▶ **YOUR ASSIGNMENT**: Only the pictures are dropped. Restate each line below word for word.
---- MATERIAL SUPPLIED
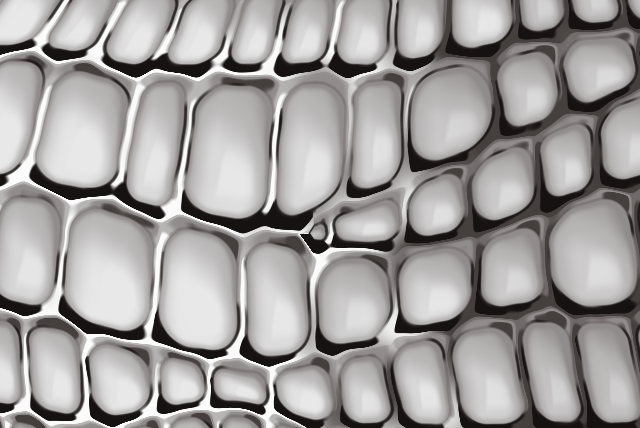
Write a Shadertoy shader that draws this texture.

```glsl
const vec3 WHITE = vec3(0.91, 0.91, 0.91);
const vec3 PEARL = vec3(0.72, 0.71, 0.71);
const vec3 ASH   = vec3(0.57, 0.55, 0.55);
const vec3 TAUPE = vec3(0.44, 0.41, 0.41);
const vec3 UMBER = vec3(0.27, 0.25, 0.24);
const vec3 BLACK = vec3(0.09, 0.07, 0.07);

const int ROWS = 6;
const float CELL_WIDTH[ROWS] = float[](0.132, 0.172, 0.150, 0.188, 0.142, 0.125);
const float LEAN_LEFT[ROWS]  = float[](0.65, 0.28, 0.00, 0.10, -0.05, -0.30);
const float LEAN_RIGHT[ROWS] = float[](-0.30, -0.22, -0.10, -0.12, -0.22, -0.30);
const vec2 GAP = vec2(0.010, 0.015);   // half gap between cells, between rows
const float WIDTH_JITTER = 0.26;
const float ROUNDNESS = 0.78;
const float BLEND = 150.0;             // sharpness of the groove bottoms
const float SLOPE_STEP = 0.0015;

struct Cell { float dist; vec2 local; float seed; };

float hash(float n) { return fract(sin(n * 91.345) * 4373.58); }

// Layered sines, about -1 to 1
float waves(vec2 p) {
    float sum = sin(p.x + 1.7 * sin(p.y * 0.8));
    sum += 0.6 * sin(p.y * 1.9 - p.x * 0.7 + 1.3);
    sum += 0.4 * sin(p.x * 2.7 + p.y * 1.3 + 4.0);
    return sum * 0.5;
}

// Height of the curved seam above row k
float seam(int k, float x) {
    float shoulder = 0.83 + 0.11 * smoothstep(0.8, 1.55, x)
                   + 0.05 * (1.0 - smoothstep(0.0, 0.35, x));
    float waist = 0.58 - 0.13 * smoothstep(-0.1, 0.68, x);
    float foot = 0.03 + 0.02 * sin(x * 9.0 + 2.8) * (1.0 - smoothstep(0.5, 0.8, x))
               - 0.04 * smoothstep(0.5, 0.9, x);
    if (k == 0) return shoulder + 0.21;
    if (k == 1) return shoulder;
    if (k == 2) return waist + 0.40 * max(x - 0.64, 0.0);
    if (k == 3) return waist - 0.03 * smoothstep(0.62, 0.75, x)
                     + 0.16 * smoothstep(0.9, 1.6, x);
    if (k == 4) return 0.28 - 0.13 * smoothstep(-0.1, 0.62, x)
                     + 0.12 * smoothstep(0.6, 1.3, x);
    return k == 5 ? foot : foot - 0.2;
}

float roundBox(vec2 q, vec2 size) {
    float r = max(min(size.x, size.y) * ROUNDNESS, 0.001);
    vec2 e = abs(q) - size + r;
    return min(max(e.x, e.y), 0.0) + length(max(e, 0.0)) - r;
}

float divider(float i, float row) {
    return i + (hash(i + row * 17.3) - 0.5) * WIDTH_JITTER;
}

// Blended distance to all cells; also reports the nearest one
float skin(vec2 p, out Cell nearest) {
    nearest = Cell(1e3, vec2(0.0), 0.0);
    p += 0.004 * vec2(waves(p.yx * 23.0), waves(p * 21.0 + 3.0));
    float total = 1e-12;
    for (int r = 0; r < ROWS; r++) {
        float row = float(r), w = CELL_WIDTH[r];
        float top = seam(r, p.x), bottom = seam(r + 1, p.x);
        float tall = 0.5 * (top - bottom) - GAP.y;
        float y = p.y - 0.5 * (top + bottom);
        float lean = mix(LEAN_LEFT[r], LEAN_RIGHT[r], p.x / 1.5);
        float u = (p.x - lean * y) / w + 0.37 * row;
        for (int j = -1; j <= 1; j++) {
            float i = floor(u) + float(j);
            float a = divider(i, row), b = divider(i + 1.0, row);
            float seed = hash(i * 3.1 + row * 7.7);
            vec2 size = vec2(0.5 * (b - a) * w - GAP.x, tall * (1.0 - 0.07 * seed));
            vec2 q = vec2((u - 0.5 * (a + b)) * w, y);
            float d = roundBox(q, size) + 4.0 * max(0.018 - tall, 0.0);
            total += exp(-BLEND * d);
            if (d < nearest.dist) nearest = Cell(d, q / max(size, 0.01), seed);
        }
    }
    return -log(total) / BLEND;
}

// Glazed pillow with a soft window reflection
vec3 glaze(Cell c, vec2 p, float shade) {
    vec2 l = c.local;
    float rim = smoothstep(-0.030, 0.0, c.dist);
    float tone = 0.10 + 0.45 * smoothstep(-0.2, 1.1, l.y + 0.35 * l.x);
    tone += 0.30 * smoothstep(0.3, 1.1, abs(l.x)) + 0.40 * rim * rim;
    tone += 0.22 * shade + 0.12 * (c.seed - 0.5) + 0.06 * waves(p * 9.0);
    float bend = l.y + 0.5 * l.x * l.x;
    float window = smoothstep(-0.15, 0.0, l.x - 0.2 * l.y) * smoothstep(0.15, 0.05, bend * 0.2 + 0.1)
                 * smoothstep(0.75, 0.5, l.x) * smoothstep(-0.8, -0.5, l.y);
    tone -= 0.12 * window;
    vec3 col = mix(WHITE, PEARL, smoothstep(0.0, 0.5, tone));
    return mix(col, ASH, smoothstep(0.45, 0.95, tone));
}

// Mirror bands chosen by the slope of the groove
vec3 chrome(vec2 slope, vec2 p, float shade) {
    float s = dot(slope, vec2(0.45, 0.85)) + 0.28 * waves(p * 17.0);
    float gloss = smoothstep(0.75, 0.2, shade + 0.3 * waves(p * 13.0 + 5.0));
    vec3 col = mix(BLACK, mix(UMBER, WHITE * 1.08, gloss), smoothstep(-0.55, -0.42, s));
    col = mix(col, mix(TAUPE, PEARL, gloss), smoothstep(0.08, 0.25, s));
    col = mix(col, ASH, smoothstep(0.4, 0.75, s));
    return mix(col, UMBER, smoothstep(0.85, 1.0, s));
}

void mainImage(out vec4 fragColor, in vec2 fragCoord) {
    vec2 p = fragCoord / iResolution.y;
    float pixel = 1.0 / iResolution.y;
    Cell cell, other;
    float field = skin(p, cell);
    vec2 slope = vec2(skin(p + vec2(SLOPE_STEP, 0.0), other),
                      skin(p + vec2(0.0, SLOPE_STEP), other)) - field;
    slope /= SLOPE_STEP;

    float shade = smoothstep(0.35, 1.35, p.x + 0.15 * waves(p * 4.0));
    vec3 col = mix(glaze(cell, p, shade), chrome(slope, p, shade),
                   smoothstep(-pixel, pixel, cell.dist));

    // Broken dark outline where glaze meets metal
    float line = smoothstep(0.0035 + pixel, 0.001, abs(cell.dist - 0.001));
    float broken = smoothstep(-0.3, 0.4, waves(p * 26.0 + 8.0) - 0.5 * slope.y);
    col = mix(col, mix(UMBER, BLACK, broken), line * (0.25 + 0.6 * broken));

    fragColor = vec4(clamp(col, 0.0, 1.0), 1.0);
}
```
--------
▶ **ANSWER AREA**:
Write a Shadertoy shader that draws this texture.

```glsl
const vec3 WHITE = vec3(0.91, 0.91, 0.91);
const vec3 PEARL = vec3(0.72, 0.71, 0.71);
const vec3 ASH   = vec3(0.57, 0.55, 0.55);
const vec3 TAUPE = vec3(0.44, 0.41, 0.41);
const vec3 UMBER = vec3(0.27, 0.25, 0.24);
const vec3 BLACK = vec3(0.09, 0.07, 0.07);

const int ROWS = 6;
const float CELL_WIDTH[ROWS] = float[](0.132, 0.172, 0.150, 0.188, 0.142, 0.125);
const float LEAN_LEFT[ROWS]  = float[](0.65, 0.28, 0.00, 0.10, -0.05, -0.30);
const float LEAN_RIGHT[ROWS] = float[](-0.30, -0.22, -0.10, -0.12, -0.22, -0.30);
const vec2 GAP = vec2(0.010, 0.015);   // half gap between cells, between rows
const float WIDTH_JITTER = 0.26;
const float ROUNDNESS = 0.78;
const float BLEND = 150.0;             // sharpness of the groove bottoms
const float SLOPE_STEP = 0.0015;

struct Cell { float dist; vec2 local; float seed; };

float hash(float n) { return fract(sin(n * 91.345) * 4373.58); }

// Layered sines, about -1 to 1
float waves(vec2 p) {
    float sum = sin(p.x + 1.7 * sin(p.y * 0.8));
    sum += 0.6 * sin(p.y * 1.9 - p.x * 0.7 + 1.3);
    sum += 0.4 * sin(p.x * 2.7 + p.y * 1.3 + 4.0);
    return sum * 0.5;
}

// Height of the curved seam above row k
float seam(int k, float x) {
    float shoulder = 0.83 + 0.11 * smoothstep(0.8, 1.55, x)
                   + 0.05 * (1.0 - smoothstep(0.0, 0.35, x));
    float waist = 0.58 - 0.13 * smoothstep(-0.1, 0.68, x);
    float foot = 0.03 + 0.02 * sin(x * 9.0 + 2.8) * (1.0 - smoothstep(0.5, 0.8, x))
               - 0.04 * smoothstep(0.5, 0.9, x);
    if (k == 0) return shoulder + 0.21;
    if (k == 1) return shoulder;
    if (k == 2) return waist + 0.40 * max(x - 0.64, 0.0);
    if (k == 3) return waist - 0.03 * smoothstep(0.62, 0.75, x)
                     + 0.16 * smoothstep(0.9, 1.6, x);
    if (k == 4) return 0.28 - 0.13 * smoothstep(-0.1, 0.62, x)
                     + 0.12 * smoothstep(0.6, 1.3, x);
    return k == 5 ? foot : foot - 0.2;
}

float roundBox(vec2 q, vec2 size) {
    float r = max(min(size.x, size.y) * ROUNDNESS, 0.001);
    vec2 e = abs(q) - size + r;
    return min(max(e.x, e.y), 0.0) + length(max(e, 0.0)) - r;
}

float divider(float i, float row) {
    return i + (hash(i + row * 17.3) - 0.5) * WIDTH_JITTER;
}

// Blended distance to all cells; also reports the nearest one
float skin(vec2 p, out Cell nearest) {
    nearest = Cell(1e3, vec2(0.0), 0.0);
    p += 0.004 * vec2(waves(p.yx * 23.0), waves(p * 21.0 + 3.0));
    float total = 1e-12;
    for (int r = 0; r < ROWS; r++) {
        float row = float(r), w = CELL_WIDTH[r];
        float top = seam(r, p.x), bottom = seam(r + 1, p.x);
        float tall = 0.5 * (top - bottom) - GAP.y;
        float y = p.y - 0.5 * (top + bottom);
        float lean = mix(LEAN_LEFT[r], LEAN_RIGHT[r], p.x / 1.5);
        float u = (p.x - lean * y) / w + 0.37 * row;
        for (int j = -1; j <= 1; j++) {
            float i = floor(u) + float(j);
            float a = divider(i, row), b = divider(i + 1.0, row);
            float seed = hash(i * 3.1 + row * 7.7);
            vec2 size = vec2(0.5 * (b - a) * w - GAP.x, tall * (1.0 - 0.07 * seed));
            vec2 q = vec2((u - 0.5 * (a + b)) * w, y);
            float d = roundBox(q, size) + 4.0 * max(0.018 - tall, 0.0);
            total += exp(-BLEND * d);
            if (d < nearest.dist) nearest = Cell(d, q / max(size, 0.01), seed);
        }
    }
    return -log(total) / BLEND;
}

// Glazed pillow with a soft window reflection
vec3 glaze(Cell c, vec2 p, float shade) {
    vec2 l = c.local;
    float rim = smoothstep(-0.030, 0.0, c.dist);
    float tone = 0.10 + 0.45 * smoothstep(-0.2, 1.1, l.y + 0.35 * l.x);
    tone += 0.30 * smoothstep(0.3, 1.1, abs(l.x)) + 0.40 * rim * rim;
    tone += 0.22 * shade + 0.12 * (c.seed - 0.5) + 0.06 * waves(p * 9.0);
    float bend = l.y + 0.5 * l.x * l.x;
    float window = smoothstep(-0.15, 0.0, l.x - 0.2 * l.y) * smoothstep(0.15, 0.05, bend * 0.2 + 0.1)
                 * smoothstep(0.75, 0.5, l.x) * smoothstep(-0.8, -0.5, l.y);
    tone -= 0.12 * window;
    vec3 col = mix(WHITE, PEARL, smoothstep(0.0, 0.5, tone));
    return mix(col, ASH, smoothstep(0.45, 0.95, tone));
}

// Mirror bands chosen by the slope of the groove
vec3 chrome(vec2 slope, vec2 p, float shade) {
    float s = dot(slope, vec2(0.45, 0.85)) + 0.28 * waves(p * 17.0);
    float gloss = smoothstep(0.75, 0.2, shade + 0.3 * waves(p * 13.0 + 5.0));
    vec3 col = mix(BLACK, mix(UMBER, WHITE * 1.08, gloss), smoothstep(-0.55, -0.42, s));
    col = mix(col, mix(TAUPE, PEARL, gloss), smoothstep(0.08, 0.25, s));
    col = mix(col, ASH, smoothstep(0.4, 0.75, s));
    return mix(col, UMBER, smoothstep(0.85, 1.0, s));
}

void mainImage(out vec4 fragColor, in vec2 fragCoord) {
    vec2 p = fragCoord / iResolution.y;
    float pixel = 1.0 / iResolution.y;
    Cell cell, other;
    float field = skin(p, cell);
    vec2 slope = vec2(skin(p + vec2(SLOPE_STEP, 0.0), other),
                      skin(p + vec2(0.0, SLOPE_STEP), other)) - field;
    slope /= SLOPE_STEP;

    float shade = smoothstep(0.35, 1.35, p.x + 0.15 * waves(p * 4.0));
    vec3 col = mix(glaze(cell, p, shade), chrome(slope, p, shade),
                   smoothstep(-pixel, pixel, cell.dist));

    // Broken dark outline where glaze meets metal
    float line = smoothstep(0.0035 + pixel, 0.001, abs(cell.dist - 0.001));
    float broken = smoothstep(-0.3, 0.4, waves(p * 26.0 + 8.0) - 0.5 * slope.y);
    col = mix(col, mix(UMBER, BLACK, broken), line * (0.25 + 0.6 * broken));

    fragColor = vec4(clamp(col, 0.0, 1.0), 1.0);
}
```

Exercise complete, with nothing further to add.